“I’m not afraid of any political pressure that is put on us because we do what we believe is right,” he said.
The Chinese Foreign Ministry’s office in Hong Kong has also rejected the criticism from the US and Britain, warning “foreign interference forces” to stop shielding “criminals” immediately.
The row reflects a fresh source of contention between Beijing and the West over the alleged overseas reach of China’s enforcement agencies following the issue of China’s alleged “secret overseas police stations”.
These stations have been reported across North America, Europe and in other countries where Chinese communities include critics of the Communist Party who have family or business contacts in China.
All I did was reasonable, justifiable and peaceful advocacy work
Beijing has denied they are police stations, saying they exist mainly to provide citizen services such as renewing driver’s licenses.
But Hong Kong’s further crackdown has not stopped overseas activists from speaking up.
Mr Law, who is accused of foreign collusion and inciting secession, said on his Facebook page that the latest development shows he is again being targeted by China’s ruling Communist Party and he feels the “invisible pressure”.
He has refused to surrender.
If I were ever found guilty, my only ‘crime’ would be speaking the truth for my fellow Hong Kongers
“All I did was reasonable, justifiable and peaceful advocacy work,” the Britain-based activist said.
Mr Mung also pledged in a statement to continue advocacy work for Hong Kong labour rights abroad.
“If I were ever found guilty, my only ‘crime’ would be speaking the truth for my fellow Hong Kongers,” he said.
Hong Kong, a former British colony which returned to Chinese rule in 1997, has come under increasingly tight scrutiny by Beijing following months of mass pro-democracy protests in 2019.
Police on Monday acknowledged they will not be able to arrest the eight if they remain overseas.
Eunice Yung, a pro-Beijing politician, who is the daughter-in-law of Mr Yuen, supported the police’s move on her Facebook page, saying she cut ties with him last August.

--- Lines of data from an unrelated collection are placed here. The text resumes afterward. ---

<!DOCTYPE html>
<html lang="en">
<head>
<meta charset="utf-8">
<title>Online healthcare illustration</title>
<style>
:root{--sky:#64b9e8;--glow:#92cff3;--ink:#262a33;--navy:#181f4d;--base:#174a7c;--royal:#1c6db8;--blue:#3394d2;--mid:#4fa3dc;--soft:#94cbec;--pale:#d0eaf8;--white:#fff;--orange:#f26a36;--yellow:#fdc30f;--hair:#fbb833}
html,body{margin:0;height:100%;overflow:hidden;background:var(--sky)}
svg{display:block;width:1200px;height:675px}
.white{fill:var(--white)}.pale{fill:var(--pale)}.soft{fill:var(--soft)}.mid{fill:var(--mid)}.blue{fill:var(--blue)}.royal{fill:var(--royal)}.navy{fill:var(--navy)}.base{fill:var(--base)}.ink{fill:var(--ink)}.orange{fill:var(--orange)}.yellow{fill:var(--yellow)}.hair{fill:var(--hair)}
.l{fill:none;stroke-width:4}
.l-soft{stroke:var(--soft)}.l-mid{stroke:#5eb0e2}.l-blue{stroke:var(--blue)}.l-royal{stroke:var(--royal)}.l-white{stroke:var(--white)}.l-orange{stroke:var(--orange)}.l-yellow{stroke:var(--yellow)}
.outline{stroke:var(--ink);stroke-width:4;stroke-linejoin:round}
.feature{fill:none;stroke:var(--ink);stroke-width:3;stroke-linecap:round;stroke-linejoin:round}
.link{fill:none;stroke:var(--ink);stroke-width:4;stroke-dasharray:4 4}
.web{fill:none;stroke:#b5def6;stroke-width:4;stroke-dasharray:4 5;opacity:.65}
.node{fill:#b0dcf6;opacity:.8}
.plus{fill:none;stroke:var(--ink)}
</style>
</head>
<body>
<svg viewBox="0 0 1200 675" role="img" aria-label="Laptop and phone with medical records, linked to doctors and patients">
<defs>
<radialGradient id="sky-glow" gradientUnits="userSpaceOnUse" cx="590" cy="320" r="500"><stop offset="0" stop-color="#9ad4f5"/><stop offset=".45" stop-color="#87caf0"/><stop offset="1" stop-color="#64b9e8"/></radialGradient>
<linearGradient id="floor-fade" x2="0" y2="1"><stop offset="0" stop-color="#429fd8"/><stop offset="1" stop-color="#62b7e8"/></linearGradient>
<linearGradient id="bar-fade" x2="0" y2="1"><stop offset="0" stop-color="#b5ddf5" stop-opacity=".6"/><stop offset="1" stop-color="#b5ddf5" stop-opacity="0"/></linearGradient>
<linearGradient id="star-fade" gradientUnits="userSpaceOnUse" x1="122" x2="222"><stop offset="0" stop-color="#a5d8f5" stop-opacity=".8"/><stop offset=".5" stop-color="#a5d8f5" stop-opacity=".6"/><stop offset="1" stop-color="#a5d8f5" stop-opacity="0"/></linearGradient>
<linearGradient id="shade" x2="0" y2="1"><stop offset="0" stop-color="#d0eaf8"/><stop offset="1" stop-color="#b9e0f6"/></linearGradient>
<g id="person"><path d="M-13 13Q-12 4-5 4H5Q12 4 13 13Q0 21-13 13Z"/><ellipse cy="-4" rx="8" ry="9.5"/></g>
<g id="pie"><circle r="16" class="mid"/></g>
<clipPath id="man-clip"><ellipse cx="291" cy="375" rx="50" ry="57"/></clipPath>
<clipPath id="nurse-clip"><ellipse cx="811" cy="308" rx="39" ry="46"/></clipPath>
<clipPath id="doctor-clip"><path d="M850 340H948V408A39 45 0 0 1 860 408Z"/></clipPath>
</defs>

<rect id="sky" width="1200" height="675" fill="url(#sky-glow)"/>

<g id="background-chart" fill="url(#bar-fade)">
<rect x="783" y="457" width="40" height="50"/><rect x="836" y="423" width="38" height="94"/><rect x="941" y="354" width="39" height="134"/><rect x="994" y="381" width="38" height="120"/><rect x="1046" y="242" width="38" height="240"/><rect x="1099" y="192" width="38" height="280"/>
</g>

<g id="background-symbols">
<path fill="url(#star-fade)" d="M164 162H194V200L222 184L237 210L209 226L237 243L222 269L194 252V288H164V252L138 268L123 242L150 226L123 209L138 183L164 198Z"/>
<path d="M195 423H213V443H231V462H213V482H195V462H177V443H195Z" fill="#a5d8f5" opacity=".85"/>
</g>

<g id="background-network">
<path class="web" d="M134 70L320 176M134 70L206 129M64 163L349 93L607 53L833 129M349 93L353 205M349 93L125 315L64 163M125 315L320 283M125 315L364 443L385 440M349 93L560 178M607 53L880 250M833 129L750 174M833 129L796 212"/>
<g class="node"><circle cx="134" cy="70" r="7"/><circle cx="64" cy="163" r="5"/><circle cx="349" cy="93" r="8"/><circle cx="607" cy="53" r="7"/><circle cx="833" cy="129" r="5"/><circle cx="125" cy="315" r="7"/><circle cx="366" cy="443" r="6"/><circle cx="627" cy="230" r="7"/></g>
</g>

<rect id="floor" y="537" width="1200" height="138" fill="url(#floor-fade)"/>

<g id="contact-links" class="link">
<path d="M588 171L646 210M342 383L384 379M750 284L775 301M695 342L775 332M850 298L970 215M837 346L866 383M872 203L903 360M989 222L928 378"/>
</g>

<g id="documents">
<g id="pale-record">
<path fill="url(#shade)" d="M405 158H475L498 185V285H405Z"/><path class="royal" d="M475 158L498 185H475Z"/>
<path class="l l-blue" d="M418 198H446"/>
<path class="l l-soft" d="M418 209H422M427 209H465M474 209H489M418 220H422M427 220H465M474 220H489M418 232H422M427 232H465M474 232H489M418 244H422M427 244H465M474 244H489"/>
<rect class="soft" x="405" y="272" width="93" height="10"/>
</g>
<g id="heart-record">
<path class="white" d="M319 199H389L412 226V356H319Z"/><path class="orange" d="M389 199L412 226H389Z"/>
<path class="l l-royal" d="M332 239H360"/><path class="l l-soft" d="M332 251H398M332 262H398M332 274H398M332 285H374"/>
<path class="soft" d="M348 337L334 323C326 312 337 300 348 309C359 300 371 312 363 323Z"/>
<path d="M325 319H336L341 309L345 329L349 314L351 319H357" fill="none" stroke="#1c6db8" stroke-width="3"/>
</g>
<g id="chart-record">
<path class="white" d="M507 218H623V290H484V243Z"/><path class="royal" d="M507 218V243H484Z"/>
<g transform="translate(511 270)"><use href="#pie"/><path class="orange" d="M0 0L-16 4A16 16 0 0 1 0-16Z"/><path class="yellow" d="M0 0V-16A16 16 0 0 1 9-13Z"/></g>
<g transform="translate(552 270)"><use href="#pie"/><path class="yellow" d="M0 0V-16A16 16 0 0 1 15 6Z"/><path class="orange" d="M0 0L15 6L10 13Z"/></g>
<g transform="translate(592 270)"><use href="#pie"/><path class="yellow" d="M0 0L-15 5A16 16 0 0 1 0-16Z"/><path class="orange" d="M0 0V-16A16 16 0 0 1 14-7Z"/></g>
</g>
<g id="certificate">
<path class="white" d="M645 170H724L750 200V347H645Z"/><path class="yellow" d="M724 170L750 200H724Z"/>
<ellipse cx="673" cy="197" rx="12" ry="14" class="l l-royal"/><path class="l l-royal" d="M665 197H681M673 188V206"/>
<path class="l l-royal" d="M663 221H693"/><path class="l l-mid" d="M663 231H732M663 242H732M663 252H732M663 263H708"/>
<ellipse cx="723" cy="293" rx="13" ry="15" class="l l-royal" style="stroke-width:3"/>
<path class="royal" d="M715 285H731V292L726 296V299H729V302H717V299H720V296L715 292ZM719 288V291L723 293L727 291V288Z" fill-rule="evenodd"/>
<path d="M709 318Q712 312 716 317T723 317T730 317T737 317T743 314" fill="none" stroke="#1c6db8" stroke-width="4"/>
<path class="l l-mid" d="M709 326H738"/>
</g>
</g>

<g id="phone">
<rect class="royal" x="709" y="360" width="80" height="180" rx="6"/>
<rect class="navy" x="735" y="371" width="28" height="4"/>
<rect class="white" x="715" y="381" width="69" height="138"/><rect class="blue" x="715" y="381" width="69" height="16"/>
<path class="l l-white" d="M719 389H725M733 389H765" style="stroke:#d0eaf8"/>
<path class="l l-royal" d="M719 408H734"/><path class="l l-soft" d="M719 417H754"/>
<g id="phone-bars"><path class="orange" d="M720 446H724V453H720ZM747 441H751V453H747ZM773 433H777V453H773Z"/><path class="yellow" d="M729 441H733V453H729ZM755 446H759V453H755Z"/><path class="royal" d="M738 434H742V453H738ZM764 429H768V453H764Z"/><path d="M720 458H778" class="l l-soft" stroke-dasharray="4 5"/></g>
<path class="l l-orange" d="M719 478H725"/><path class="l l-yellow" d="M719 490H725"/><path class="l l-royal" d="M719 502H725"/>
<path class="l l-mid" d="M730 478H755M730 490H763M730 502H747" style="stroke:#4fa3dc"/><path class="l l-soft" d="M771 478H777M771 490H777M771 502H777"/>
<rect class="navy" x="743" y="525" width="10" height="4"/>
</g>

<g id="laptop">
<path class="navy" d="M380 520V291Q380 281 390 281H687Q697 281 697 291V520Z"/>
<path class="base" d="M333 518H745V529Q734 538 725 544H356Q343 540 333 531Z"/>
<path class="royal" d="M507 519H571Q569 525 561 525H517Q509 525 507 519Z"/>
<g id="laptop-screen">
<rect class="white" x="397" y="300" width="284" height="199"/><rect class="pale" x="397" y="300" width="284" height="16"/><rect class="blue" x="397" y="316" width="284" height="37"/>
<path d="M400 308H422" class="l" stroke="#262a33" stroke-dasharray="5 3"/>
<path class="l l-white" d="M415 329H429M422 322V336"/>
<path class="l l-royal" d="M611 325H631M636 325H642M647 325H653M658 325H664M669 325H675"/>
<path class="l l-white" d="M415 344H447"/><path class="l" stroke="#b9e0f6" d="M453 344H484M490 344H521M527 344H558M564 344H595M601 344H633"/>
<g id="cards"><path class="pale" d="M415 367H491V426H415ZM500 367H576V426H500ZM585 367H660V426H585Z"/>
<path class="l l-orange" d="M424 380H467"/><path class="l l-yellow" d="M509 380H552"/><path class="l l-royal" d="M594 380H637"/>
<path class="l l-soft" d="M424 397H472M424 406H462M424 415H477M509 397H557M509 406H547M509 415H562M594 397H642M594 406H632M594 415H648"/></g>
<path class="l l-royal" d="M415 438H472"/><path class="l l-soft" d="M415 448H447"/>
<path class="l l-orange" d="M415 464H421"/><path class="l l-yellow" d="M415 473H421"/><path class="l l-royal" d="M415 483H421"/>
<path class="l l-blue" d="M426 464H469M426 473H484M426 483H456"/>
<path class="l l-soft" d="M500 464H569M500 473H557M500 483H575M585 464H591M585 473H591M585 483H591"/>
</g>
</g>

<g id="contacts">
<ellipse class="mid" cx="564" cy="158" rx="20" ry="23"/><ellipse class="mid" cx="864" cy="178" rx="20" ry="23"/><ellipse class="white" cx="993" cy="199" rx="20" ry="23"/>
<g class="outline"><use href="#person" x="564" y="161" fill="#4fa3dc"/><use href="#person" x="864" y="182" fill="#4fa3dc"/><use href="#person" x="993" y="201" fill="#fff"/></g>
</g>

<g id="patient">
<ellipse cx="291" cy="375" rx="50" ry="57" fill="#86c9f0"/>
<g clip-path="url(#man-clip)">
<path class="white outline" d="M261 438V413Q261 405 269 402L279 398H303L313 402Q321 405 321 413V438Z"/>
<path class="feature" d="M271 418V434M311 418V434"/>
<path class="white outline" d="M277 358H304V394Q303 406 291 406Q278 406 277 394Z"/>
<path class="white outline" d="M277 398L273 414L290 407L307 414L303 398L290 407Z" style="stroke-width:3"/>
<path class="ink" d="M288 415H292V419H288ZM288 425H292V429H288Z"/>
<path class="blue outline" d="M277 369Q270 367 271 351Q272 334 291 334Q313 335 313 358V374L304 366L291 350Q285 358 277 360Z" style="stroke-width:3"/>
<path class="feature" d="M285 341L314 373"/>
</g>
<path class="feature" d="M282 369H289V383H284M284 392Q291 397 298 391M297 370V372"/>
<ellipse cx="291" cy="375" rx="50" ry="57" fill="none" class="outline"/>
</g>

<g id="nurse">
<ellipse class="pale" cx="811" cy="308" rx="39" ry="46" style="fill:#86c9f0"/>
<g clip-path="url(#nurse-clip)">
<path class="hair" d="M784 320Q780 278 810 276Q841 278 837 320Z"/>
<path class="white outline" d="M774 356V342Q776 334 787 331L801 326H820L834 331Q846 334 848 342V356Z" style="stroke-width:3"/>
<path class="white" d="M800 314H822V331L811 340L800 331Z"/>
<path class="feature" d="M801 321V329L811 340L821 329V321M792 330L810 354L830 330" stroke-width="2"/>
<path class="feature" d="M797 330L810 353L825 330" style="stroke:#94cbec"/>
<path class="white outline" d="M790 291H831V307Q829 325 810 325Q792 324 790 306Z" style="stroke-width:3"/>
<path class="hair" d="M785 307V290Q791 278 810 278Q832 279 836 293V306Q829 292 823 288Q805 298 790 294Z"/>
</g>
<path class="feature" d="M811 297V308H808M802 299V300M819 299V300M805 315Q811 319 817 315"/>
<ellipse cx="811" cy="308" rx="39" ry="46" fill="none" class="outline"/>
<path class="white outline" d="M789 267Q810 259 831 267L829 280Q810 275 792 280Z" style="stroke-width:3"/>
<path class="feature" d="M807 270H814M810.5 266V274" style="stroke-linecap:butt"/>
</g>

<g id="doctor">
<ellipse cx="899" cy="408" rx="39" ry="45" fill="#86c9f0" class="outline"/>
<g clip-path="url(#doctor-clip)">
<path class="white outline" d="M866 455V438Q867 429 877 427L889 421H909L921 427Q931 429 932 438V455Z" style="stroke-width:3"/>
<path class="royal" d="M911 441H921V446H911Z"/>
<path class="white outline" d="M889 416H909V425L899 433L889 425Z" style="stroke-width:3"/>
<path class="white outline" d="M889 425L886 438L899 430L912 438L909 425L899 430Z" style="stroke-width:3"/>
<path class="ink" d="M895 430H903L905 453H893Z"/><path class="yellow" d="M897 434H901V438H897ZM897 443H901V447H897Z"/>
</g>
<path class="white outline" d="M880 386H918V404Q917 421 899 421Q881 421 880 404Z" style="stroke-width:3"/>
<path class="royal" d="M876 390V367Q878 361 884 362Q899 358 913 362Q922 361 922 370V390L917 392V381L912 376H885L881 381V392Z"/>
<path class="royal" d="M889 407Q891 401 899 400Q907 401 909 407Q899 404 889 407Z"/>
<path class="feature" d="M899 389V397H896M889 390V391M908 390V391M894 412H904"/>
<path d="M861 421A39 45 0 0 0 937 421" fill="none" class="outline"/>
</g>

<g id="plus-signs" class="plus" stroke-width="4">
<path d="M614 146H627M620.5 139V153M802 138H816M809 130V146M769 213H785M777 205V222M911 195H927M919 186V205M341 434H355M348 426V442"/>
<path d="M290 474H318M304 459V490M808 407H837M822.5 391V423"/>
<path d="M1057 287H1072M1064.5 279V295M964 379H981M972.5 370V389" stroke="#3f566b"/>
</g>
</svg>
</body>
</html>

“All his acts have nothing to do with me,” she said.
The best videos delivered daily
Watch the stories that matter, right from your inbox